Another difference is that lead times will help you offer your customers realistic time targets or expectations. Moreover, if you get a stable lead time, you can better predict your product delivery lead times. While cycle time helps you identify areas of idle time in your production process or progress limits.
Lead time helps you identify how many tasks are in the queue and how much time you need to clear them. While cycle time helps you narrow down areas that can maximize efficiency.
What’s more, if you want to find how efficient your systems are, then you should focus on lead time. That’s because lead time refers to the duration that’s already passed. While cycle time is about the time it takes.

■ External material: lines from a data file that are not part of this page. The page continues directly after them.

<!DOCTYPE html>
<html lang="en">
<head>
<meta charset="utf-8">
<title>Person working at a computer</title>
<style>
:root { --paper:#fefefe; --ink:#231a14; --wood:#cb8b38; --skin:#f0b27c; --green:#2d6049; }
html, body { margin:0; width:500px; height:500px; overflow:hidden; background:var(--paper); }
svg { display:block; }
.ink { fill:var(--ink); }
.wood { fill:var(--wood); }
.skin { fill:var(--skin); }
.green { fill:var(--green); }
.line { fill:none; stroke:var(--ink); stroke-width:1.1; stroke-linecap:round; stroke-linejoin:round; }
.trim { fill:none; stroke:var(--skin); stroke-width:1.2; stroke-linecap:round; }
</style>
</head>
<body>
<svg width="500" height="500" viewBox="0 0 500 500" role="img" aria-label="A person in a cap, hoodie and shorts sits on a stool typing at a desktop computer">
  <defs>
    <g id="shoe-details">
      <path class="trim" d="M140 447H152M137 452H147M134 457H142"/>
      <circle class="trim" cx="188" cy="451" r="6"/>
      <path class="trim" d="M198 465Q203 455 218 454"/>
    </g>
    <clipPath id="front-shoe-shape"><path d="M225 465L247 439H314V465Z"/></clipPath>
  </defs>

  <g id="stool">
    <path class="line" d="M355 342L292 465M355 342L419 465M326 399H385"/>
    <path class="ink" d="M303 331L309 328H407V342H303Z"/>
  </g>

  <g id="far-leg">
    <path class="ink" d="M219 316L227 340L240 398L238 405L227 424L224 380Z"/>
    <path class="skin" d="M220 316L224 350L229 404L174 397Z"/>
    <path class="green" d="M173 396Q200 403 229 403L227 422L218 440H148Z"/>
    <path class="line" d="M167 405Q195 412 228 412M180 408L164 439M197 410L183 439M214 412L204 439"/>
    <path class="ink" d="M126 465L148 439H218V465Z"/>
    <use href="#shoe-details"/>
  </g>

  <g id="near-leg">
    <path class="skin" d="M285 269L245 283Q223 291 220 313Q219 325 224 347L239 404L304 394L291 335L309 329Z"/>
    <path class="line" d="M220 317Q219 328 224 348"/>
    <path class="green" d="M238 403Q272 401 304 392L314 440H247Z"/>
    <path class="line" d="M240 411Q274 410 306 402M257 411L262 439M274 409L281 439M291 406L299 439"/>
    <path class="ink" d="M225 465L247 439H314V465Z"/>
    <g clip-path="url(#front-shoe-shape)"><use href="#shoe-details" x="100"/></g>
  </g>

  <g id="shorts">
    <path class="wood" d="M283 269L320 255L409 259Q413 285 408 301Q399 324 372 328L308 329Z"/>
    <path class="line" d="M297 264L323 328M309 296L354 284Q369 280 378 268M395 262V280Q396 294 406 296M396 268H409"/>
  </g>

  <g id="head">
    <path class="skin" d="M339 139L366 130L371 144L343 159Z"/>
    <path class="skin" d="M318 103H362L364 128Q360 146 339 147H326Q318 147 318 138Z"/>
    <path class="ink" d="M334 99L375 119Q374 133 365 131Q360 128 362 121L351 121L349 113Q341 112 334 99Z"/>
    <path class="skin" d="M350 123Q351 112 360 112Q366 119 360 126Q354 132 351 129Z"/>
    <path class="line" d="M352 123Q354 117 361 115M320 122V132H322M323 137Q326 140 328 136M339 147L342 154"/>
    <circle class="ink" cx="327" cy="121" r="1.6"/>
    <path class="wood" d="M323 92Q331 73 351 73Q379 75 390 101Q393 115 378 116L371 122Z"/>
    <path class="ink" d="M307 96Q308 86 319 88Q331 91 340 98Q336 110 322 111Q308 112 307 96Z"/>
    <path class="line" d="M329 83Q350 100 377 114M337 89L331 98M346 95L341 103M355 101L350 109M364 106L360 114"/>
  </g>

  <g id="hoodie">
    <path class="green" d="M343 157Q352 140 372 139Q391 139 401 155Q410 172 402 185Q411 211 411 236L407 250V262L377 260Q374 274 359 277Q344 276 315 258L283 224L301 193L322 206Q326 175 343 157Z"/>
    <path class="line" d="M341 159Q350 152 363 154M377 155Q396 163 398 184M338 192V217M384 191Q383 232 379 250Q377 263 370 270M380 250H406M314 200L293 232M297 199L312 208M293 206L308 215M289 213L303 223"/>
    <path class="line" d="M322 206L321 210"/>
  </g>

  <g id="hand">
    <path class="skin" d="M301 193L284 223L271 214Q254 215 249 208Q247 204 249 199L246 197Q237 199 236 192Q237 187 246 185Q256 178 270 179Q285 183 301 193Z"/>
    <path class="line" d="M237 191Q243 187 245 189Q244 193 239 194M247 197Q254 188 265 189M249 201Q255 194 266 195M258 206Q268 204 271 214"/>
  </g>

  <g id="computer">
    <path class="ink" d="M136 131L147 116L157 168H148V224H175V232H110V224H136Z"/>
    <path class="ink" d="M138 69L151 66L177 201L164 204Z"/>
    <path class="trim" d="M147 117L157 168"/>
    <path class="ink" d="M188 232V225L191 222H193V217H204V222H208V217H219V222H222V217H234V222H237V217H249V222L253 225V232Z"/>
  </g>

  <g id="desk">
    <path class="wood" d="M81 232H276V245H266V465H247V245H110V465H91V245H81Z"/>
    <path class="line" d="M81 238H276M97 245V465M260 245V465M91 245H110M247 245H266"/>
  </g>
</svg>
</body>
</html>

How to Calculate Lead Time vs Cycle Time in Kanban
With product management software like Tara, it’s very easy to calculate and compare lead time vs cycle time. That’s because these tools already track most of the tasks for you. So you can dig deeper into the insights to understand how much time your team takes to complete and ship new releases.
One of the best tools for calculating lead and cycle times is the Cumulative Flow Diagram (CFD). Basically, a CFD is a chart that helps you map the progress of project items onto a graph (featured below).
Work-in-progress items are on the Y-axis, while the X-axis shows the time. You’ll also find many CFD sections representative of a single column in a Kanban board.
Three of the most basic board columns are “To Do,” “In-progress,” and “Done.” Of course, you can add as many columns as your workflow demands.
So how do you calculate lead and cycle time?
- Calculating lead time. Translate historical data from the starting point to the endpoint. That is, after an item enters your systems until its delivered. The time spent from historical data is the accurate lead time.
- Calculating cycle time. To measure cycle time, you need to adjust the CFD to become a cycle time chart, i.e., to measure tasks in progress. What’s more, cycle time is calculated in time per single unit.
With the Cumulate Flow Diagram (CFD), it’s easy to calculate the average lead time vs cycle time for a specific duration. After getting this information, it’ll be much easier to understand and track workflow changes.
A general rule of thumb is to reduce lead and cycle time to beat your competitors. That involves cutting costs and improving inefficient processes and productivity.
By now, you should have a pretty good idea of what lead and cycle times are. To recap: lead time refers to the average time frame from when a customer makes an order to when you deliver. While cycle time refers to the time when one of your staff members begins to add value to a product or request until its completion.
The two time measurement metrics have a lot in common, but they’re used for different reasons. If you want to improve your business, then comparing lead time vs cycle time will help you find the necessary gaps that you need to fill. And if you want to beat the competition and keep your customers happy, you’ll need to shrink the entire lead time.